In regards to Syrah as a varietal, it has the ability to produce wines with a wide range of aromas, flavors and structure depending on the climate, soil type and vinification techniques used, which makes typicity somewhat of a question mark for a wine region such as Texas; considering all the variance in climate across the grape growing regions in the state. When we look at Syrah from around the world however, common elements start to surface like the propensity to show black or white pepper (from the chemical element called rotundone), dark berries, violets and savory qualities of cooked or cooking meat and leather. On a structural level Syrah tends to have a strong tannin backbone, moderate acid, increased levels of alcohol due to being grown in warmer climates and tends to be dark to opaque ruby to red violet depending on the wines maturity level. For Texas to produce wines with these common elements suggests that grapes are reaching a physiological ripeness that allows the phenolic structure and the true quality of Syrah to come out in the glass; and when we look at the tasting notes from the panel it reaffirms the fact that these wines do indeed show varietal typicity.
After both categories have been tasted and rated the scores across the panel are averaged. There is no dropping of highest and lowest scores to shrink the median rating window, which creates a scenario where it is very difficult for a wine to score above 90 or below 70. Averaging the scores creates a consensus across a wide range of palates and produces a final rating that is more objective. To that point, the overall ratings for Syrah are very encouraging; not a single one scored below an 82, which according to the Journal’s rating definitions is a good, solid wine with above average character.
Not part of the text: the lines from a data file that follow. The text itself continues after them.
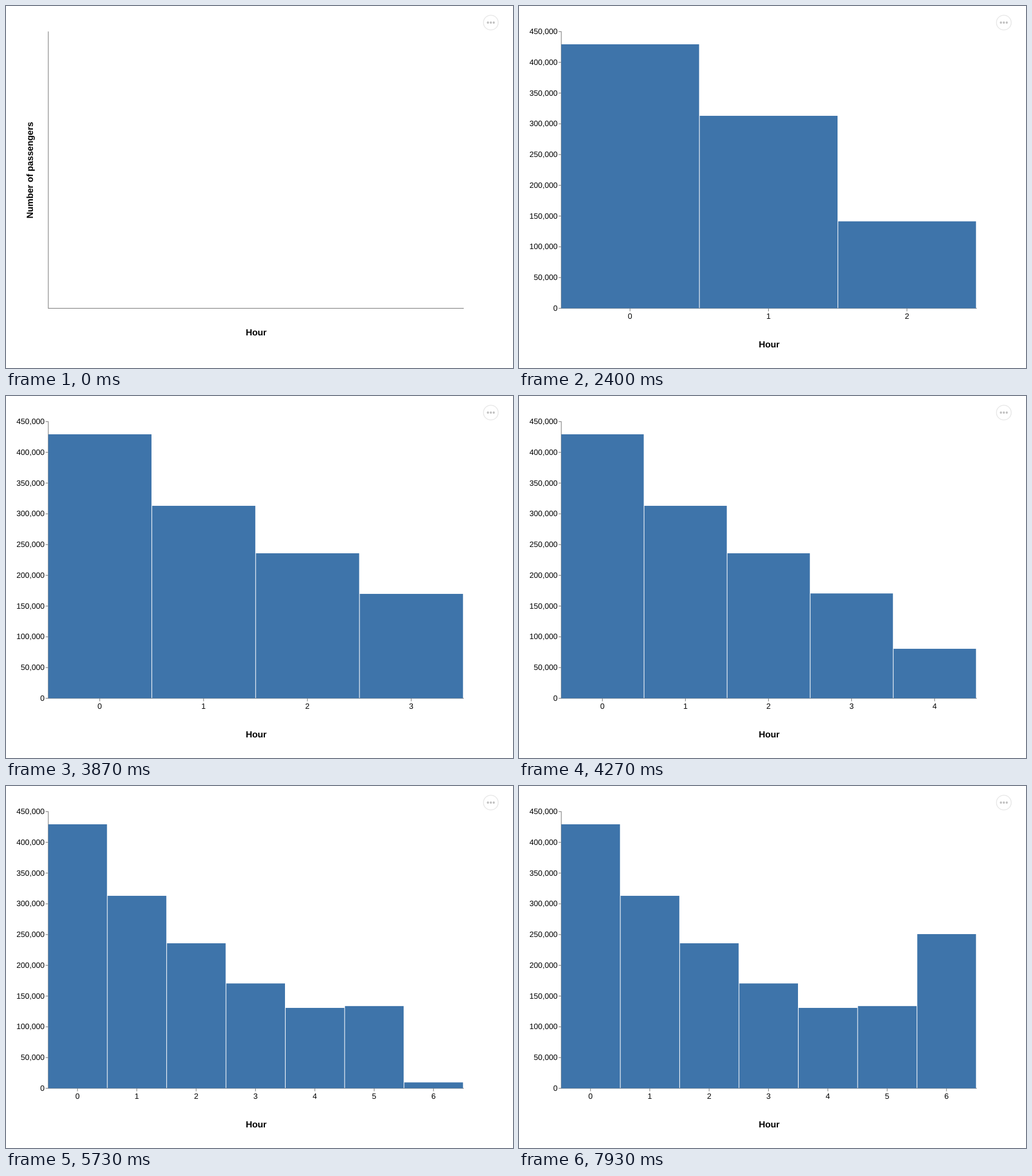
An HTML page that plays this animation: 885x633 px, repeating every 8000 ms.

```html
<!DOCTYPE html>
<html lang="en">
<head>
<meta charset="utf-8">
<title>Passengers per hour</title>
<style>
  html, body { margin: 0; width: 100%; height: 100%; overflow: hidden; background: #fff; }
  svg { display: block; width: 885px; height: 633px; }
  text { font: 13.6px "Liberation Sans", Arial, sans-serif; text-anchor: middle; text-rendering: geometricPrecision; }
  .title { font-size: 15.6px; font-weight: bold; }
  #yAxis text { text-anchor: end; }
  .axis { stroke: #888; stroke-width: 1.2; fill: none; }
  #bars { fill: #3e74aa; }
</style>
</head>
<body>
<svg viewBox="0 0 885 633">
  <path class="axis" d="M73.8 44.6V528.7H799"/>
  <g id="yAxis"></g>
  <g id="xAxis"></g>
  <g id="bars"></g>
  <text class="title" id="yTitle" transform="translate(47 287) rotate(-90)">Number of passengers</text>
  <text class="title" id="xTitle" x="436.7">Hour</text>
  <circle cx="846.3" cy="29" r="12.9" fill="#fff" stroke="#e6e6e6" stroke-width="1.4"/>
  <path d="M841.2 29h11" stroke="#c0c0c0" stroke-width="3.8" stroke-linecap="round" stroke-dasharray="0 5.1"/>
</svg>
<script>
const LOOP = 8000, FIRST_TICK = 36;
const LEFT = 73, WIDTH = 725, BASE = 528.6, GAP = 1.1;
const SCALE = 1.0753; // pixels per thousand passengers

// Thousands of passengers in each full hour; the last hour stays open.
const hourTotals = [429.3, 313, 235.8, 170.5, 130.75, 133.7, Infinity];

// Running count in thousands at a few ticks; a tick is 1/15 s.
const arrivals = [
  [FIRST_TICK, 883.7], [47, 1025.2], [50, 1053.1], [58, 1147.9], [64, 1229.1],
  [69, 1249.6], [74, 1289.2], [101, 1589.4], [107, 1639.1], [119, 1663.8]
];

const [yAxis, xAxis, bars, yTitle, xTitle] =
  ['yAxis', 'xAxis', 'bars', 'yTitle', 'xTitle'].map(id => document.getElementById(id));

function countAt(tick) {
  if (tick < FIRST_TICK) return 0;
  const next = Math.max(1, arrivals.findIndex(([t]) => t >= tick));
  const [t0, v0] = arrivals[next - 1], [t1, v1] = arrivals[next];
  return v0 + (v1 - v0) * (tick - t0) / (t1 - t0);
}

// Passengers fill one hour after another.
function hoursFilled(count) {
  const hours = [];
  for (const total of hourTotals) {
    if (count <= 0) break;
    hours.push(Math.min(count, total));
    count -= total;
  }
  return hours;
}

// Ticks begin on whole hundredths of a second.
function tickAt(time) {
  const tick = Math.floor(time * 0.015 + 0.06);
  return Math.round(tick * 20 / 3) * 10 > time ? tick - 1 : tick;
}

yAxis.innerHTML = Array.from({ length: 10 }, (_, i) => {
  const value = i * 50, y = BASE - value * SCALE;
  const label = (value * 1000).toLocaleString('en-US');
  return `<path class="axis" d="M69 ${y}h5"/><text x="67.4" y="${y + 4.4}">${label}</text>`;
}).join('');

function draw(tick) {
  const hours = hoursFilled(countAt(tick));
  const started = hours.length > 0;
  const step = WIDTH / hours.length;

  yAxis.style.display = started ? '' : 'none';
  yTitle.style.display = started ? 'none' : '';
  xTitle.setAttribute('y', started ? 596.9 : 575.7);

  bars.innerHTML = hours.map((value, i) => {
    const height = value * SCALE;
    return `<rect x="${LEFT + i * step + 0.8}" y="${BASE - height}" width="${step - GAP}" height="${height}"/>`;
  }).join('');
  xAxis.innerHTML = hours.map((_, i) => {
    const x = LEFT + (i + 0.5) * step;
    return `<path class="axis" d="M${x} ${BASE}v5.2"/><text x="${x}" y="546.8">${i}</text>`;
  }).join('');
}

let lastTick = -1;
const start = performance.now();
function frame() {
  const tick = tickAt((performance.now() - start) % LOOP);
  if (tick !== lastTick) draw(lastTick = tick);
  requestAnimationFrame(frame);
}
frame();
</script>
</body>
</html>
```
The highest rated wine was a 91, which is defined as a excellent wine with noteworthy character and is highly recommended.